“The size of this development has got to be over a 10-year program or more,” said Michael Cannon, a local real estate industry analyst. “If anyone has the capital to do it, they do. They have patient capital. They apparently have made a commitment to Miami.”
Swire would likely fund the development itself, if it doesn’t secure traditional financing, Owens said.
Brickell CitiCentre is expected to generate $1 billion in overall economic impact, according to a study by Miami Economic Associates. The benefits would include 1,700 construction jobs for each of the four years of construction, plus 3,800 jobs upon the project’s completion.
The city of Miami would receive $5.4 million in annual taxes from Brickell CitiCentre, while Miami-Dade County would get another $9.6 million in annual taxes.
“This is a huge complex that will bring to Brickell Avenue, downtown Miami and East Little Havana an energy it has never, ever seen before,” said Regalado, who will take the nontraditional step of presenting a developer’s project to the City Commission. “I think it needs to carry the clout of the office of the mayor to send a message that this is a huge project for the city of Miami.”
The last major project of this magnitude was Midtown Wynwood Miami, but that development is being built in phases and spread out over a larger area. Midtown also includes more residential towers and big-box retail.
Brickell CitiCentre is a natural next step for Swire Properties, which bought the deserted Claughton Island in 1980 and turned it into Brickell Key, a secluded haven of high-end condominiums, office buildings, a Mandarin Oriental hotel and a smattering of retail shops and restaurants. With only one undeveloped parcel left on Brickell Key adjacent to the Mandarin Oriental, Swire set its sites years ago on finding a new venture in the heart of the Brickell Financial District.
Swire paid $41 million in an all-cash deal for the first two undeveloped parcels that form the core for Brickell CitiCentre, straddling South Miami Avenue. The land had been on the market during the boom for as much as $110 million and the original plans for a different version of a mixed-used project with the same name were designed by a group headed by J. Kevin Reilly. But Swire acquired the property after the lender iStar Financial took the property back from Reilly.
The final parcels – the Brickell Tennis Center and the Eastern National Bank headquarters – were acquired earlier this year for a total cost of about $27 million. The additional acreage was necessary to get the site over the nine-acre threshold needed to apply for a special area plan under the terms of Miami 21.
Brickell CitiCentre is modeled after similar projects that Swire’s parent company has developed in Asia, including Pacific Place in Hong Kong. The first phase would include about 500,000-square feet of retail shops and restaurants, a 290-room four-star hotel, two eight-story office towers and a residential tower with about 270 units.
The retail would likely be anchored by at least one department store, plus a mix of luxury and moderate retailers focusing on fashion brands and home furnishings, including national and international brands, Owens said. The project would not contain big-box retailers like Target or Best Buy.
Retail industry experts agree that the dense urban area has enough consumers to support the project.
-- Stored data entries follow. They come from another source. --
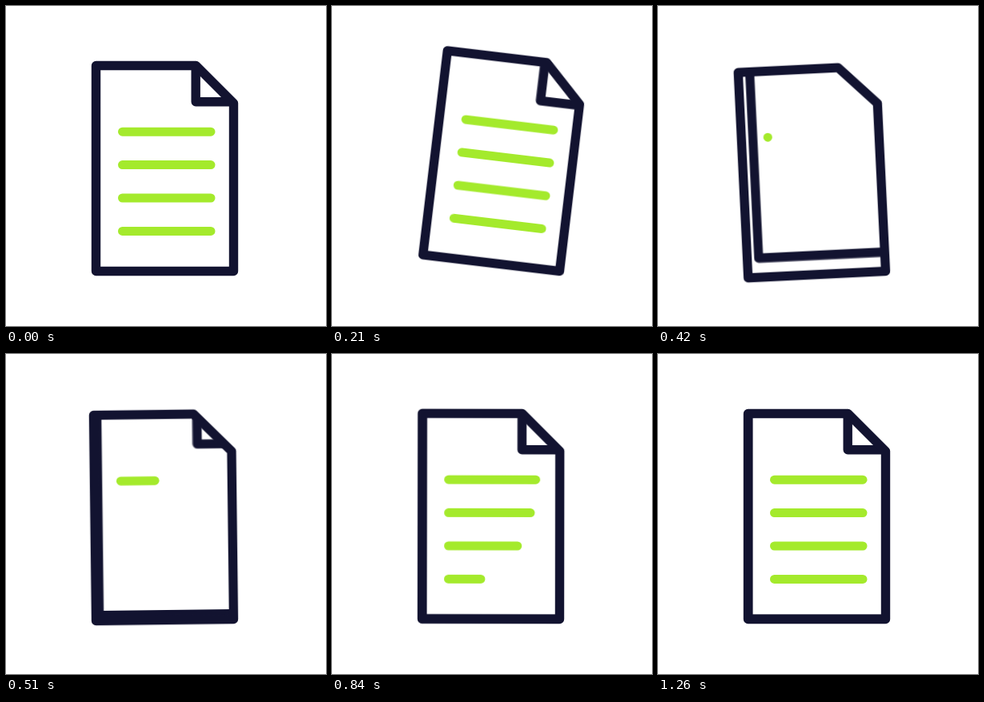
Recreate the animation shown at these times as an HTML page. Size 400 px wide and 400 px high, loop 1830 ms.

```html
<!DOCTYPE html>
<html lang="en">
<head>
<meta charset="utf-8">
<title>Page turn</title>
<style>
  html, body { margin: 0; width: 100%; height: 100%; overflow: hidden; background: #fff; }
  svg { display: block; width: 100vw; height: 100vh; }

  .page, .turn, .corner, .fresh, .fresh path {
    animation: 1830ms cubic-bezier(.25, 0, 0, 1) infinite both;
  }
  .ink { fill: none; stroke: #121330; stroke-width: 11.4; stroke-linejoin: round; }
  .flap { fill: #fff; stroke: #121330; stroke-width: 11.4; stroke-linejoin: round; }
  .text { fill: none; stroke: #a4ea2c; stroke-width: 11; stroke-linecap: round; }

  .page {
    transform-origin: 284.5px 331.5px;
    animation-name: sway;
    animation-timing-function: cubic-bezier(.36, 0, .64, 1);
  }
  .turn { animation-name: turn; }
  .corner { animation-name: corner; }
  .fresh { animation-name: reveal; animation-timing-function: step-end; }
  .fresh path {
    stroke-dasharray: 1 2;
    animation-name: write;
    animation-delay: calc(var(--i) * 111ms);
  }

  @keyframes sway {
    0% { transform: rotate(0deg); }
    10.8% { transform: rotate(6.95deg); }
    21.4% { transform: rotate(-2.95deg); }
    35.2% { transform: rotate(2deg); }
    47.5%, 100% { transform: rotate(0deg); }
  }
  /* the fold sweeps down to the opposite corner */
  @keyframes turn {
    0%, 10.4% { transform: translate(0, 0); }
    34.6%, 100% { transform: translate(-124.5px, 211.5px); }
  }
  /* a new fold slides in from behind the cut corner */
  @keyframes corner {
    0%, 22% { transform: translate(20px, -34px); }
    37.5%, 100% { transform: translate(0, 0); }
  }
  @keyframes reveal {
    0% { visibility: hidden; }
    21.9%, 100% { visibility: visible; }
  }
  @keyframes write {
    0%, 22.68% { opacity: 0; stroke-dashoffset: 1; }
    22.7% { opacity: 1; stroke-dashoffset: 1; }
    51.5%, 100% { opacity: 1; stroke-dashoffset: 0; }
  }
</style>
</head>
<body>
<svg viewBox="0 0 400 400">
  <defs>
    <path id="sheet" d="M112.5 74.5H237.5L284.5 121.5V331.5H112.5Z"/>
    <path id="flap" d="M237.2 -300V119.8H700V-300Z"/>
    <clipPath id="inside"><use href="#sheet"/></clipPath>
  </defs>
  <g class="page">
    <path class="text" d="M145.5 157.2H256M145.5 198.6H256M145.5 240H256M145.5 281.4H256"/>
    <g clip-path="url(#inside)">
      <use class="flap turn" href="#flap"/>
      <use class="flap corner" href="#flap"/>
    </g>
    <g class="text fresh">
      <path style="--i:0" pathLength="1" d="M145.5 157.2H256"/>
      <path style="--i:1" pathLength="1" d="M145.5 198.6H256"/>
      <path style="--i:2" pathLength="1" d="M145.5 240H256"/>
      <path style="--i:3" pathLength="1" d="M145.5 281.4H256"/>
    </g>
    <use class="ink" href="#sheet"/>
  </g>
</svg>
</body>
</html>
```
The challenge will be luring retailers away from other shopping centers or persuading them to open an another store.
“It’s certainly going to give Merrick Park a run for its money, as well as Dadeland,” said Cynthia Cohen, president of Strategic Mindshare, a retail consultant with a Miami office.
The key, she said, would be the name-brand anchor stores.
“If you’re going to steal retailers from Dadeland or Merrick Park, you’ve got to make them a better deal. Those better deals have a financial impact on your pocket. They have to be willing to play this out for the long term.”